Luckily there weren’t many sheets as this pattern is only one piece (you cut the legs shorter for the four length options and the waistband is just a rectangle you cut out separately) and the pattern tells you not to print a couple pages if you’re below a certain size.

Patterns for Pirates Peg Legs

If I were to make these again I would even out the rise between the front and the back. The back waist is a little high for me and the front waist is a little low.

Since these leggings have no pockets for keys they’ll probably be relegated to yoga/exercise rather than running.

Patterns for Pirates Peg Legs
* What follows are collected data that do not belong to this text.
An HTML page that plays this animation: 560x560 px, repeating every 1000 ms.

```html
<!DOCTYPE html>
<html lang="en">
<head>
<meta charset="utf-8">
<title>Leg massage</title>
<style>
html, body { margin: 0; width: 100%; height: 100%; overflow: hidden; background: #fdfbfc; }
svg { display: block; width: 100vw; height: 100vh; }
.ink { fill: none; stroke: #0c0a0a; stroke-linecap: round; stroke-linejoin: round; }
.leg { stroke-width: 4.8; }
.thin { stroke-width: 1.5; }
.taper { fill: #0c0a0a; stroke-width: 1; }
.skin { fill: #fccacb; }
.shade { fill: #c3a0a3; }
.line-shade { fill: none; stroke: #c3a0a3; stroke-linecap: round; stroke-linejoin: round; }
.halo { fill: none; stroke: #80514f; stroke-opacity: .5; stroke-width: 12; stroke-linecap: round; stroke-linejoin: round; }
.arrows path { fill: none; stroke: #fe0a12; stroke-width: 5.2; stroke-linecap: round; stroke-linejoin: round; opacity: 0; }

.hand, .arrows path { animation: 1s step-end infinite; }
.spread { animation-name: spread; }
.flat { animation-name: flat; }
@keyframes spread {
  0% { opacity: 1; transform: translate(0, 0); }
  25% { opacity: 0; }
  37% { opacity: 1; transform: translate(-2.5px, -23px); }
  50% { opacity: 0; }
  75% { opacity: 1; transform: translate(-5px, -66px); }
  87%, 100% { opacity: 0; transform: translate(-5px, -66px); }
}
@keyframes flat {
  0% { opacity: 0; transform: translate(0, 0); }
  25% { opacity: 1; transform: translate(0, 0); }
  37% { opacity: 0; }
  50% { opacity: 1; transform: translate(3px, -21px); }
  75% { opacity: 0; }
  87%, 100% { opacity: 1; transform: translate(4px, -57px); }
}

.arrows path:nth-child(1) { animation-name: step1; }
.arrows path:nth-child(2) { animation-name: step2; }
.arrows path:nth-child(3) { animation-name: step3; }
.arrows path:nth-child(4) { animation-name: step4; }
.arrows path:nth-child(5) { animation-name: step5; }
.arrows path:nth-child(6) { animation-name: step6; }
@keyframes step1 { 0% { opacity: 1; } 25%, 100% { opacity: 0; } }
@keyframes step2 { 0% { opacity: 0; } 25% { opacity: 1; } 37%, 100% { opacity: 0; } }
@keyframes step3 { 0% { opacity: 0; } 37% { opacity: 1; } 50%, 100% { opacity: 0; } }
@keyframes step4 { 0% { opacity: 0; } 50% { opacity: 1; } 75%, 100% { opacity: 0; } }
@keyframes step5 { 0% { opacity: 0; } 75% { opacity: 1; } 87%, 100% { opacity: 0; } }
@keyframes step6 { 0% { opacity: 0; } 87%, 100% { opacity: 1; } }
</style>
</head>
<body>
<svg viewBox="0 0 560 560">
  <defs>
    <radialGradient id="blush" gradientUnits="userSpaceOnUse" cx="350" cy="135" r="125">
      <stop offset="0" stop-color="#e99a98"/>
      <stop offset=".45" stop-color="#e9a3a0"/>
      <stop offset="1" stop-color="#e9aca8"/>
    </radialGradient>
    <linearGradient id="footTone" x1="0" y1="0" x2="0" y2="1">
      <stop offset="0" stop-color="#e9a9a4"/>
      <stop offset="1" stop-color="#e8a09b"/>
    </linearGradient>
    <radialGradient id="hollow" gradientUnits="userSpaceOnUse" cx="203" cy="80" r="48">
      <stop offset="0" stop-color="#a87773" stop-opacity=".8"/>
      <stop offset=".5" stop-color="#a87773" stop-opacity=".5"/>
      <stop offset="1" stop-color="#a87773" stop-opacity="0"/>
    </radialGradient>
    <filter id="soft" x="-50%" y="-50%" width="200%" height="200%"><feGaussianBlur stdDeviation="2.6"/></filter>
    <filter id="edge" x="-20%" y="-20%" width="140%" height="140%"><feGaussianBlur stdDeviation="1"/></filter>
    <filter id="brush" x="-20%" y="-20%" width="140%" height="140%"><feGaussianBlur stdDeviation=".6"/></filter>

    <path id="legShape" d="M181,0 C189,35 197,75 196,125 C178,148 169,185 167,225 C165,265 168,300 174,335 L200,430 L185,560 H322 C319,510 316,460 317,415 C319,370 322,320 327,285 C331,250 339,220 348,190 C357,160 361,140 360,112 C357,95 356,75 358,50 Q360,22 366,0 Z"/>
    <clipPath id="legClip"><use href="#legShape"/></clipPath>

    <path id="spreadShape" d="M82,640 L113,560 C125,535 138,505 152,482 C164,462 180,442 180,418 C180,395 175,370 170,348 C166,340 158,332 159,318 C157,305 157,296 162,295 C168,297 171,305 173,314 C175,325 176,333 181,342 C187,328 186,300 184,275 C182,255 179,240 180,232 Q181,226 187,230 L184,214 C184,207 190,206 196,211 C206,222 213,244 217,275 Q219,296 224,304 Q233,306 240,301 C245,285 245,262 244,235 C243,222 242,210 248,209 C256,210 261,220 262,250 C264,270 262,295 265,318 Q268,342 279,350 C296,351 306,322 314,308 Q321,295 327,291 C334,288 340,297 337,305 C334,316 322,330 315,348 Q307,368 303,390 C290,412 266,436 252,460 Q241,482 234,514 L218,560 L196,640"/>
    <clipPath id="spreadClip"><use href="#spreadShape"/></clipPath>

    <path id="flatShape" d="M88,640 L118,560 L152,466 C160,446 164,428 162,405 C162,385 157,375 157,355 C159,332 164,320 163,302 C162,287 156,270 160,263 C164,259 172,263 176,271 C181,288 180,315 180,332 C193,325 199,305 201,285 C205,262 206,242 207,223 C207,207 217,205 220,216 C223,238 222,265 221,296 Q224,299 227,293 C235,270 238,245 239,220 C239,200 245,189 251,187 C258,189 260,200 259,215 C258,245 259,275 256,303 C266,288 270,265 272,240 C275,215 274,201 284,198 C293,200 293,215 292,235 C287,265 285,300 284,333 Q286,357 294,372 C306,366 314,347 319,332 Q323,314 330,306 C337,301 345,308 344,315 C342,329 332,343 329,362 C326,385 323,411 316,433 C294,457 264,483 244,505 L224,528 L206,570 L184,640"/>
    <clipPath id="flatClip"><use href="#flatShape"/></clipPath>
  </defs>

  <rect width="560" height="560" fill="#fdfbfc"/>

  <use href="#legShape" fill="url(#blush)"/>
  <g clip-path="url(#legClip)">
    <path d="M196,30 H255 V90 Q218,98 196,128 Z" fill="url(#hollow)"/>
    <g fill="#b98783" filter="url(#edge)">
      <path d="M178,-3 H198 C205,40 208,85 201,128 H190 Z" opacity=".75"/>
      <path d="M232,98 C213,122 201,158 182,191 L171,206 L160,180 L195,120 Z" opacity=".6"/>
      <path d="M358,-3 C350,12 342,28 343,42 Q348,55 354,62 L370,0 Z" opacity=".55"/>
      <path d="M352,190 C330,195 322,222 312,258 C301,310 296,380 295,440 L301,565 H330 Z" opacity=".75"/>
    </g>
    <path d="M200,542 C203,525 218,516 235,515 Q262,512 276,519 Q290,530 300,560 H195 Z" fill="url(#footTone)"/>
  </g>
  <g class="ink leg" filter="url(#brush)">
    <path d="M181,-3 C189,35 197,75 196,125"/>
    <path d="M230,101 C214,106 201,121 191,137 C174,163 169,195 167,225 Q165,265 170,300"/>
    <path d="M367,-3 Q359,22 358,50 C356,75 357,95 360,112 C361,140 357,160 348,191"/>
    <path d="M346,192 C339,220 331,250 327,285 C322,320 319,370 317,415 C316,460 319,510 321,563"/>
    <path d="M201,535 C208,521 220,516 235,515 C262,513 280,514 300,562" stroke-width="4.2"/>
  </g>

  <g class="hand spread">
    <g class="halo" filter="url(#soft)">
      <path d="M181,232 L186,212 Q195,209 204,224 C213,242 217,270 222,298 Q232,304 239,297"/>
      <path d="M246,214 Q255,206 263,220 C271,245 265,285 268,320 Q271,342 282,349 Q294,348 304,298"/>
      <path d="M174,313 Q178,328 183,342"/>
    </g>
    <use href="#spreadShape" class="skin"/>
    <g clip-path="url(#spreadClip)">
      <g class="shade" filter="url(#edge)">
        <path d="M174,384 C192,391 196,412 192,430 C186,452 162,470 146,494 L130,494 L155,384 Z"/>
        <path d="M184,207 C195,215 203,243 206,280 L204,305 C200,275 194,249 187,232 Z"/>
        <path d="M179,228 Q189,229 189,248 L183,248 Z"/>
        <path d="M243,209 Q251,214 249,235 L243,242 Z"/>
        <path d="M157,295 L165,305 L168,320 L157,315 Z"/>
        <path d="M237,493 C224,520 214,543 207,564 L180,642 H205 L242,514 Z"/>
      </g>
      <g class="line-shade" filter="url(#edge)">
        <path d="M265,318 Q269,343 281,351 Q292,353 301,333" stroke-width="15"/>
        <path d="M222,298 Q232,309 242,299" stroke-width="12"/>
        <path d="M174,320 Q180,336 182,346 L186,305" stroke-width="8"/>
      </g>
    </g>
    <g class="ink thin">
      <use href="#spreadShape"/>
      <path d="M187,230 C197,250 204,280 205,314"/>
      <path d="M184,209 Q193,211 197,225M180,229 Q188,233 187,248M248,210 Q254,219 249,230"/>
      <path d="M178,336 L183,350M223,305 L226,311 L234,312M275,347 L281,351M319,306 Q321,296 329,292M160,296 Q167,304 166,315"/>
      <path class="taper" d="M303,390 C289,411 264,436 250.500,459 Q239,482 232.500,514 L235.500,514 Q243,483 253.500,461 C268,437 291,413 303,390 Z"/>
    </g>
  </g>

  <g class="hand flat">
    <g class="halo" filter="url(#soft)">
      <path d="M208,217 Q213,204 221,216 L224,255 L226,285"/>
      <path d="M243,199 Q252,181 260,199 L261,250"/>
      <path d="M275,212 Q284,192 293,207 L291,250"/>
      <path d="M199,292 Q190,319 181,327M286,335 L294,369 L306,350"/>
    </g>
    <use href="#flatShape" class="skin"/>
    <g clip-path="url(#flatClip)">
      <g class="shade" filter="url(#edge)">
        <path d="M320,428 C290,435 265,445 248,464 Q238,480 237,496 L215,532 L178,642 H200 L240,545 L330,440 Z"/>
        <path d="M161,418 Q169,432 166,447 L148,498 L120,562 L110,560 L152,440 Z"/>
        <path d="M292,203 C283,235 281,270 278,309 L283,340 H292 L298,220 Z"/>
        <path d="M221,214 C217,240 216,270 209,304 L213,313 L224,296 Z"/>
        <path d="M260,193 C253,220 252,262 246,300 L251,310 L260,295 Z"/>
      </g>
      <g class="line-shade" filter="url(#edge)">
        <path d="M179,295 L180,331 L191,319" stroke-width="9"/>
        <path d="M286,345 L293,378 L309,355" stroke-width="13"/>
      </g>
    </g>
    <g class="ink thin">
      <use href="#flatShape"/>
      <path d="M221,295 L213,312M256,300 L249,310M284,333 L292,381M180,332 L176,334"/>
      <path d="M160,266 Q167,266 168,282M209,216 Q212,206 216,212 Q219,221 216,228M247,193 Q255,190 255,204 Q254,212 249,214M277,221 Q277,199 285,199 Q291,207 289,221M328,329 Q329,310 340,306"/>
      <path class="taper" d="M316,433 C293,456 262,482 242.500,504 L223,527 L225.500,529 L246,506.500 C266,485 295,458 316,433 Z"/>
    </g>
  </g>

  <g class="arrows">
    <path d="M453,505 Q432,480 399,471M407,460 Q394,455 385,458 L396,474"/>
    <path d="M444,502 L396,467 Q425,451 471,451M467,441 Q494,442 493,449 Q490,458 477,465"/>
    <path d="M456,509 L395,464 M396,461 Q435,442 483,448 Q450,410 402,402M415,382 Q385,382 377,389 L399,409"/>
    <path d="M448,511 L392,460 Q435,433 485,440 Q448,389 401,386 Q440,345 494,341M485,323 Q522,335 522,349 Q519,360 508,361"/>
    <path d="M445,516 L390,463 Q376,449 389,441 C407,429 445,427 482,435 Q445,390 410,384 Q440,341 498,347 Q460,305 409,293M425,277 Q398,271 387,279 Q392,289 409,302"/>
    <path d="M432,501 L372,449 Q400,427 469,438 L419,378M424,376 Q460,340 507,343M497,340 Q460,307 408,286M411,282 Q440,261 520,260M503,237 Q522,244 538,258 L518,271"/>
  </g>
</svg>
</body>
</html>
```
These were a fun pair to whip together in an afternoon – few pieces and even fewer seams! But they’re a little plain. Next time I want to try the Sewaholic Pacific Leggings as they have more decorative seaming and a back zip pocket at the waistband, better for running.